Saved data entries
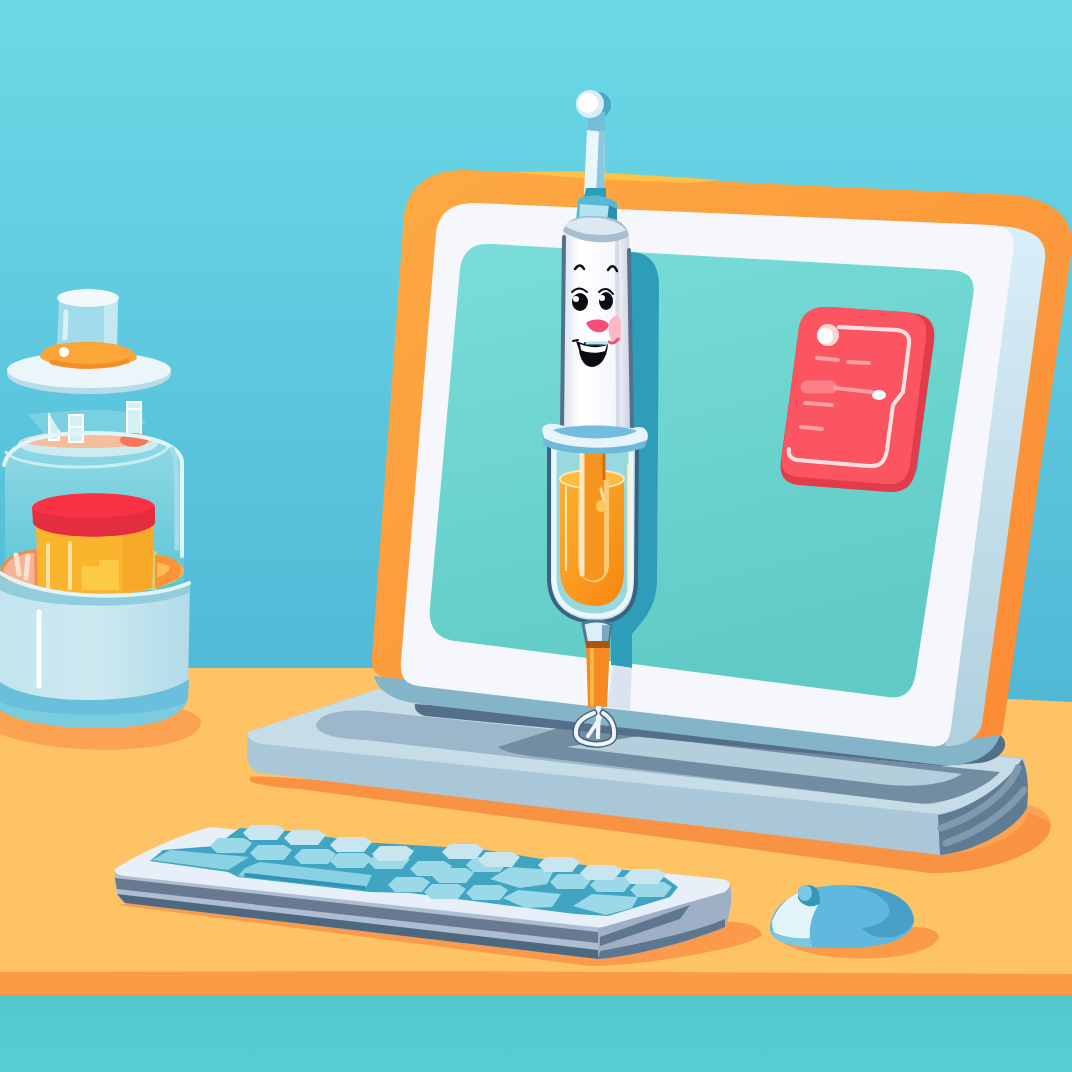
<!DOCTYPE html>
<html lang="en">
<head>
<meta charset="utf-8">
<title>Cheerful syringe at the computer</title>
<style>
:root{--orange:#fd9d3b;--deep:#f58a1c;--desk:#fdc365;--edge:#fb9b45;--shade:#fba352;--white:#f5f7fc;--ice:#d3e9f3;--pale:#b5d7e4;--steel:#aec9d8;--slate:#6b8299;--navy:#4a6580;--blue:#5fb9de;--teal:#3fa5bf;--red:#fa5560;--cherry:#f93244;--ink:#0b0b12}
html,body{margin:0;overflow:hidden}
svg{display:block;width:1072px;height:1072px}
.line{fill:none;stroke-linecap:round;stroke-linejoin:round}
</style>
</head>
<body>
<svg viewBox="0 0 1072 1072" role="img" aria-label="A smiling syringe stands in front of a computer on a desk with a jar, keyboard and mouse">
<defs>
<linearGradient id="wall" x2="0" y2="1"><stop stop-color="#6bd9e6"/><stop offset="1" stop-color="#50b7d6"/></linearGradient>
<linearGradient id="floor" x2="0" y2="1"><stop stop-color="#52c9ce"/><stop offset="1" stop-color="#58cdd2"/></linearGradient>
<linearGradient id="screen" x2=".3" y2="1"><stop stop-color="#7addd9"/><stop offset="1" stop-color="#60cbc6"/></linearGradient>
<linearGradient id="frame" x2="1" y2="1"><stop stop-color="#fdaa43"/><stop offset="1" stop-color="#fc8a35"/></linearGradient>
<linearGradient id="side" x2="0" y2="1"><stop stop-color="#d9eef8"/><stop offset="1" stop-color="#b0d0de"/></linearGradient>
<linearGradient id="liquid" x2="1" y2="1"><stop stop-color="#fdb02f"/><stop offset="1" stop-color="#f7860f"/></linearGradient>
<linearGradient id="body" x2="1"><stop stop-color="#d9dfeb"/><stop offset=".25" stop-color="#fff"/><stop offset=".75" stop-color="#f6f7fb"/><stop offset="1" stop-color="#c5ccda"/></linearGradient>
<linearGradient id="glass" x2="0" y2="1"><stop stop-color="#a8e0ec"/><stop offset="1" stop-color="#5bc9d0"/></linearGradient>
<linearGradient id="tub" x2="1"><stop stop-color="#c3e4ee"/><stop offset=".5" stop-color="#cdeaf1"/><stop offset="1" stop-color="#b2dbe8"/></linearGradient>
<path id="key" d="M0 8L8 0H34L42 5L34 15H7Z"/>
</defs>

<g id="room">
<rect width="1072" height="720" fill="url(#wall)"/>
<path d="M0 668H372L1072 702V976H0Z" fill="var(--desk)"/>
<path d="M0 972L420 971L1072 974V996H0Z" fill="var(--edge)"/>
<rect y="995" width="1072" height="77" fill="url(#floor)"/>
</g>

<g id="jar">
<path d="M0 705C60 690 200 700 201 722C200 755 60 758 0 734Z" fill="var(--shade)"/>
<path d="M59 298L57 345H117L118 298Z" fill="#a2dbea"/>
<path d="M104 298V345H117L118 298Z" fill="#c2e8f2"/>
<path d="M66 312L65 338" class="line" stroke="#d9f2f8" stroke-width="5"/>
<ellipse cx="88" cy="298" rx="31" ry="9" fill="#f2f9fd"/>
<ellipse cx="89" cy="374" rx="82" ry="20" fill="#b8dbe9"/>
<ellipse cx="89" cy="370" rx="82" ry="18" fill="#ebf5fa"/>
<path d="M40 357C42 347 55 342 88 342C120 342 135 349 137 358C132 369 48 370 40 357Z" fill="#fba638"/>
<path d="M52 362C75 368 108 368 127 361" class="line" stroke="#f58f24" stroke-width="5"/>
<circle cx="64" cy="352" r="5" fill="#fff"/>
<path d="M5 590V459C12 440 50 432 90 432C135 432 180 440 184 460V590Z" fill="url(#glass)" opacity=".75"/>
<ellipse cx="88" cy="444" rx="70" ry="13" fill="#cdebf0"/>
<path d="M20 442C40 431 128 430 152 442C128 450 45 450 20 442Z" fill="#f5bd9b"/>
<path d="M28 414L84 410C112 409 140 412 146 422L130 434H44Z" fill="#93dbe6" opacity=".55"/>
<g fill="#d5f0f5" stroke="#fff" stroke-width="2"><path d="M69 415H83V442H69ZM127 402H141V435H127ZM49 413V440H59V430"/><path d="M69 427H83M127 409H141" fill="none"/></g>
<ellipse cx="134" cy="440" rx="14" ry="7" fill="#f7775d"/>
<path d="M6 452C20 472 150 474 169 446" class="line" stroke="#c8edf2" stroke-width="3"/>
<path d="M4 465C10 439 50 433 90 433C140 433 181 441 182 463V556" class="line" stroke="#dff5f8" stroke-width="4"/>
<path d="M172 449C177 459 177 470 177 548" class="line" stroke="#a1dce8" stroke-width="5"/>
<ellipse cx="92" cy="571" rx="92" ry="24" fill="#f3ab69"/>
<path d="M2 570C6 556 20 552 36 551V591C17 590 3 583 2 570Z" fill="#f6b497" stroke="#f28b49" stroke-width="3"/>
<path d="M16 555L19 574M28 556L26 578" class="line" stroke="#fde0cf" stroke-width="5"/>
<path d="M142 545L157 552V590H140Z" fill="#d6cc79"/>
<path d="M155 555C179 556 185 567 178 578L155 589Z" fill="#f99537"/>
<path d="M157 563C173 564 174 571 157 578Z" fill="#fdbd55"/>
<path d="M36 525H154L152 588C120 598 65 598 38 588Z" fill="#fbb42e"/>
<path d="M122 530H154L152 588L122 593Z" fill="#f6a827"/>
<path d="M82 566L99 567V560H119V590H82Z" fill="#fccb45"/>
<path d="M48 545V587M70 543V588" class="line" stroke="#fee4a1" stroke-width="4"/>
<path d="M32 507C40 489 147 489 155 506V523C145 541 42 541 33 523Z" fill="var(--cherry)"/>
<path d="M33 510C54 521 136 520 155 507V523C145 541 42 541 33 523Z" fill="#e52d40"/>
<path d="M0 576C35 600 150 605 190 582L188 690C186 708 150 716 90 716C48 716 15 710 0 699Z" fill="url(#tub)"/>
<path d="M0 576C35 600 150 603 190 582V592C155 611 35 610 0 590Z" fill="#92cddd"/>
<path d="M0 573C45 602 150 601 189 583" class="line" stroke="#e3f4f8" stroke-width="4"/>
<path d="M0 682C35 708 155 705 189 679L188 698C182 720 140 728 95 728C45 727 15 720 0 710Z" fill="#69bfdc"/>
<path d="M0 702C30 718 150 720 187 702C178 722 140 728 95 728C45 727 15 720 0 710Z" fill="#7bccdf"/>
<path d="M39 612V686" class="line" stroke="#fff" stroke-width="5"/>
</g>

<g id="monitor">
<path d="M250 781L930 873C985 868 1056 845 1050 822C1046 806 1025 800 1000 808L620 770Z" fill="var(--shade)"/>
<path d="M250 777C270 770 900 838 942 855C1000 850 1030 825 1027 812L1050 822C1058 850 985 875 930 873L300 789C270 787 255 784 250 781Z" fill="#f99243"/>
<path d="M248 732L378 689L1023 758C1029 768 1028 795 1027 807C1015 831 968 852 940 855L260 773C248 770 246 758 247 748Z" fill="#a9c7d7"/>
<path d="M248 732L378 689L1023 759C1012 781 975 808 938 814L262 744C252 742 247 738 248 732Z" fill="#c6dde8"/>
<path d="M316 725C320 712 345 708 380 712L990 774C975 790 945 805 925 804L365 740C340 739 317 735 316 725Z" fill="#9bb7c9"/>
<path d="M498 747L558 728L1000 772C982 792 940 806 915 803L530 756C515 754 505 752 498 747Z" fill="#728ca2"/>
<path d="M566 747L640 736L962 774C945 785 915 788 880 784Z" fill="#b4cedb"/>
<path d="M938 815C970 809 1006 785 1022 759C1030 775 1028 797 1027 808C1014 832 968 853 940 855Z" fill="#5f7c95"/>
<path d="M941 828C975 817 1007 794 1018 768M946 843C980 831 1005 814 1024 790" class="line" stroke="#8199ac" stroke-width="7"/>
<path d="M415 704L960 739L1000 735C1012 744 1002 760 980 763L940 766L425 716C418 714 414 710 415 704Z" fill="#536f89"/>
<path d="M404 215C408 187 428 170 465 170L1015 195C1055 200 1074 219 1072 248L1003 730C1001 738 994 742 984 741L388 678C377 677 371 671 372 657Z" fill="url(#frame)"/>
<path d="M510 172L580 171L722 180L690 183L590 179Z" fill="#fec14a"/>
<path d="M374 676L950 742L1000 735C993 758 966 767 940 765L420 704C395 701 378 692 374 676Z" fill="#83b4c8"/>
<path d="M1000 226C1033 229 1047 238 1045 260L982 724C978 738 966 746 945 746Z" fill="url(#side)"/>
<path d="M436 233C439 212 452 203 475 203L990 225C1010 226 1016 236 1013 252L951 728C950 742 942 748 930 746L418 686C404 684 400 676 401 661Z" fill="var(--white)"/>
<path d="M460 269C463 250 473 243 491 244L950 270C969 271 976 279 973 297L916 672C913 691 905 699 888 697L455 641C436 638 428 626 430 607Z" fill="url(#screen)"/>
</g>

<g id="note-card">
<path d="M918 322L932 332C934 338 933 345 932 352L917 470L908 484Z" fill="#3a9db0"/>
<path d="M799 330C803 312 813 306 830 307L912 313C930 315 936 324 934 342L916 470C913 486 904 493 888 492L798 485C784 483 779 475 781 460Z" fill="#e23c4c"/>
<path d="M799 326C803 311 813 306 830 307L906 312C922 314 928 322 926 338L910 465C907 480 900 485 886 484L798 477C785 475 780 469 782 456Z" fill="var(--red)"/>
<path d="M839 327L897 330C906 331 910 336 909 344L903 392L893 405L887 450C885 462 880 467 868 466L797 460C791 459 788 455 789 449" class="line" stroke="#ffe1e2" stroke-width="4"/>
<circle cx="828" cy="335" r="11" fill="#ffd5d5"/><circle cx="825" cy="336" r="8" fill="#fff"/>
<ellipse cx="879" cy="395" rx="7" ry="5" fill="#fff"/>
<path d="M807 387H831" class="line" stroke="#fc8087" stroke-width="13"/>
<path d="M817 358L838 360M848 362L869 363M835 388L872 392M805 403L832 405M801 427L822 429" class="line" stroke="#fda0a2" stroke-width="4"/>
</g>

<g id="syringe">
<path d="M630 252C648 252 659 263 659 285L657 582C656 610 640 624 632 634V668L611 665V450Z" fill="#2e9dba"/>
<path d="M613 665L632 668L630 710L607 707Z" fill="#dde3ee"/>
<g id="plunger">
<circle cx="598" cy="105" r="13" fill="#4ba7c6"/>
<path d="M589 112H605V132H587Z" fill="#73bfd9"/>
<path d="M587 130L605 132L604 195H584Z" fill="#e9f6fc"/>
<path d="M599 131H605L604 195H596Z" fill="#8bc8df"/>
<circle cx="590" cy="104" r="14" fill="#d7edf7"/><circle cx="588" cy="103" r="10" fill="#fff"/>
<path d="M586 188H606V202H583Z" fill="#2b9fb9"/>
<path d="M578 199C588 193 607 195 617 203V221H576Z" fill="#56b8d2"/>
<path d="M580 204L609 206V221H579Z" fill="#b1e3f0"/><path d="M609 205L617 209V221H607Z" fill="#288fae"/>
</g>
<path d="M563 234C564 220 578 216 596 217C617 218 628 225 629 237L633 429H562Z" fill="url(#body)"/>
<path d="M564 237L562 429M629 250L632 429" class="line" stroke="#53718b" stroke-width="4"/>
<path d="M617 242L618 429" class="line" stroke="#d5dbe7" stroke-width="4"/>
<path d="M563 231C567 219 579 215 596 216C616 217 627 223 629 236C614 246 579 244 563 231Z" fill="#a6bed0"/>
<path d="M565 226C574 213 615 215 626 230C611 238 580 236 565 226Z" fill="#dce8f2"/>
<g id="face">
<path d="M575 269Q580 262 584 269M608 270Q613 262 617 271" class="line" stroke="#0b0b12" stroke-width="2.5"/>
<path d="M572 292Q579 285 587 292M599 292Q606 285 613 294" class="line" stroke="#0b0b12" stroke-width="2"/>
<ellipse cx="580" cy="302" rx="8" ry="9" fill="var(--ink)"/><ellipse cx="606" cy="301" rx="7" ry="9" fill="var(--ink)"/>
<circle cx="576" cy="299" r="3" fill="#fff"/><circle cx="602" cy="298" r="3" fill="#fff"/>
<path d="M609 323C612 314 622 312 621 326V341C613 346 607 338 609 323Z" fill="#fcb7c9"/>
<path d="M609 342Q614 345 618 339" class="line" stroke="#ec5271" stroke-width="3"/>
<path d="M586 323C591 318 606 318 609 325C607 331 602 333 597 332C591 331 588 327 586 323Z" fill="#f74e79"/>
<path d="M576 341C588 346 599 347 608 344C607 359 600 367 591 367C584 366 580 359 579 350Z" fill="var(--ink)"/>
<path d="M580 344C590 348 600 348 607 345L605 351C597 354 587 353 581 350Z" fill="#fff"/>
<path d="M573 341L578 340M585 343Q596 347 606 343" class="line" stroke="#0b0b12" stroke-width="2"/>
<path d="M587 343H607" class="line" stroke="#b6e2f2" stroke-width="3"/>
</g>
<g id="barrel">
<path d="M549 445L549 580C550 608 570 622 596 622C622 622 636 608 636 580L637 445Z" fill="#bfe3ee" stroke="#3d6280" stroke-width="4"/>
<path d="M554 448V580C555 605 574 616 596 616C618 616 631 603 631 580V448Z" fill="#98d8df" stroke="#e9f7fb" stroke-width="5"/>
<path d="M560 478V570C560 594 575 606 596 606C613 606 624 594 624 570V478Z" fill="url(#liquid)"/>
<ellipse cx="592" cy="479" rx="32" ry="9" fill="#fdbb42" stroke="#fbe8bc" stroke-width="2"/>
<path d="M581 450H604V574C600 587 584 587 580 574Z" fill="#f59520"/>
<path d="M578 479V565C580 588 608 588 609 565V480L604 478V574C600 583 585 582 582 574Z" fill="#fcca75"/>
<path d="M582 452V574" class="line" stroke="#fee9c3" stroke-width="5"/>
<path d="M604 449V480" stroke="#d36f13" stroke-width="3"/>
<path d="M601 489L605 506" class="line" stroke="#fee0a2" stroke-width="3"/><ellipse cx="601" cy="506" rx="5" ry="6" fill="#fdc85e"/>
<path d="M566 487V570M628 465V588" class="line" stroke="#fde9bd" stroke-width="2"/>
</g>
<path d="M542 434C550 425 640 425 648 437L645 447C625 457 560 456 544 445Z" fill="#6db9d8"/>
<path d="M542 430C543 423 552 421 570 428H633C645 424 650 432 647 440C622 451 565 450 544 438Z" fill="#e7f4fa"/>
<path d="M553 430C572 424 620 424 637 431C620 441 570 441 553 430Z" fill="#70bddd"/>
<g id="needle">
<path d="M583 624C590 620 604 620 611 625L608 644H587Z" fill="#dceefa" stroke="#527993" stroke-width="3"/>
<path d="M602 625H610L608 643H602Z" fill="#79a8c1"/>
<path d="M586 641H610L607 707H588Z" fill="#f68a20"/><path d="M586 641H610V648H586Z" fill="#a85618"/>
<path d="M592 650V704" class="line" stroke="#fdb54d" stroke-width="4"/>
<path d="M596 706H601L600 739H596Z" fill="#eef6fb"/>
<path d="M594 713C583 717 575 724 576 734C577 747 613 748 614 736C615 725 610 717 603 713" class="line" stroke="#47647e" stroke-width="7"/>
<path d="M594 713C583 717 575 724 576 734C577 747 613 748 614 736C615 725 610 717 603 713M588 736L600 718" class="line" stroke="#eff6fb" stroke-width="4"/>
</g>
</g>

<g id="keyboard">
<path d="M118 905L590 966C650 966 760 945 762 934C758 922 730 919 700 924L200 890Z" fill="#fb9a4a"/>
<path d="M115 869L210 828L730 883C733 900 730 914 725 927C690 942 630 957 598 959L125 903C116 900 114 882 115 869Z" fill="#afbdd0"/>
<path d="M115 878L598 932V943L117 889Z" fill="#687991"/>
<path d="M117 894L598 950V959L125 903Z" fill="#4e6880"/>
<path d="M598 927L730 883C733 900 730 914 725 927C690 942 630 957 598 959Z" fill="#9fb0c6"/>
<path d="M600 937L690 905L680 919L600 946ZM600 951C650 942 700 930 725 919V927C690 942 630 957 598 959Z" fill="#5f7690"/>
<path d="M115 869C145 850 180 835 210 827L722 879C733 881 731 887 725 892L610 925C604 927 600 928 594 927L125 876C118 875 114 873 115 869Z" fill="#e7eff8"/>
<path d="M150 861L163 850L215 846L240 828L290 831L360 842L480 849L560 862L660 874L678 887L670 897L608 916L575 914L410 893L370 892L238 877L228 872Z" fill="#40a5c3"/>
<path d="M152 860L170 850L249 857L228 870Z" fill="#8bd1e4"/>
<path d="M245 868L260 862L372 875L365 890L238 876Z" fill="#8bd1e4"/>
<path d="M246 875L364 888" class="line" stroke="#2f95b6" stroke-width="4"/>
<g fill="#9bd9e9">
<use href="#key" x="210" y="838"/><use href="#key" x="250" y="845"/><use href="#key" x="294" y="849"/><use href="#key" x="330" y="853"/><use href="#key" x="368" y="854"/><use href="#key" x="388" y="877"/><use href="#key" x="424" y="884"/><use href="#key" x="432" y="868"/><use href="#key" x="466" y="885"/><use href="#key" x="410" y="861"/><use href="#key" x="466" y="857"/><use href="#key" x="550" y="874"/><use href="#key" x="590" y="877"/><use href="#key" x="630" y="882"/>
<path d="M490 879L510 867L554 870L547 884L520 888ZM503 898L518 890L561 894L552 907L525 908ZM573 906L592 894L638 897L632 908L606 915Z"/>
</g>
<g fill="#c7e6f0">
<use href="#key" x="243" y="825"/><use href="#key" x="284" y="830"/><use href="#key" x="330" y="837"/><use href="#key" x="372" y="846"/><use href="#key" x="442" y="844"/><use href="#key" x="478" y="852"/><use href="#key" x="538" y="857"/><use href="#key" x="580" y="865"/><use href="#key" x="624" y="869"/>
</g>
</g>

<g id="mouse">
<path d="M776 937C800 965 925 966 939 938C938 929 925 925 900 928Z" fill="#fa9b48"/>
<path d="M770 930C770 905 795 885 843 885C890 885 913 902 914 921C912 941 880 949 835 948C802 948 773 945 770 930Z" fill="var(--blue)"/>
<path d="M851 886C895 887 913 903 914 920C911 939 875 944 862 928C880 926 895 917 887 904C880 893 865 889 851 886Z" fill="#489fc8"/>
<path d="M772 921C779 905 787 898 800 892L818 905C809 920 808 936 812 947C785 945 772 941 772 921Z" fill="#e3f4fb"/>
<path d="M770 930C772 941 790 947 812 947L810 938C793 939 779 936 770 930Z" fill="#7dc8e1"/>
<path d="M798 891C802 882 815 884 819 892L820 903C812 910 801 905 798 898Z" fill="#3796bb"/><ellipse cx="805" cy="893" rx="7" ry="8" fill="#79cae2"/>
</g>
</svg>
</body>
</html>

#### TASK GOAL:
The lines in the entries above that carry the word "glass" must be copied.

#### THE ANSWER:
<linearGradient id="glass" x2="0" y2="1"><stop stop-color="#a8e0ec"/><stop offset="1" stop-color="#5bc9d0"/></linearGradient>
<path d="M5 590V459C12 440 50 432 90 432C135 432 180 440 184 460V590Z" fill="url(#glass)" opacity=".75"/>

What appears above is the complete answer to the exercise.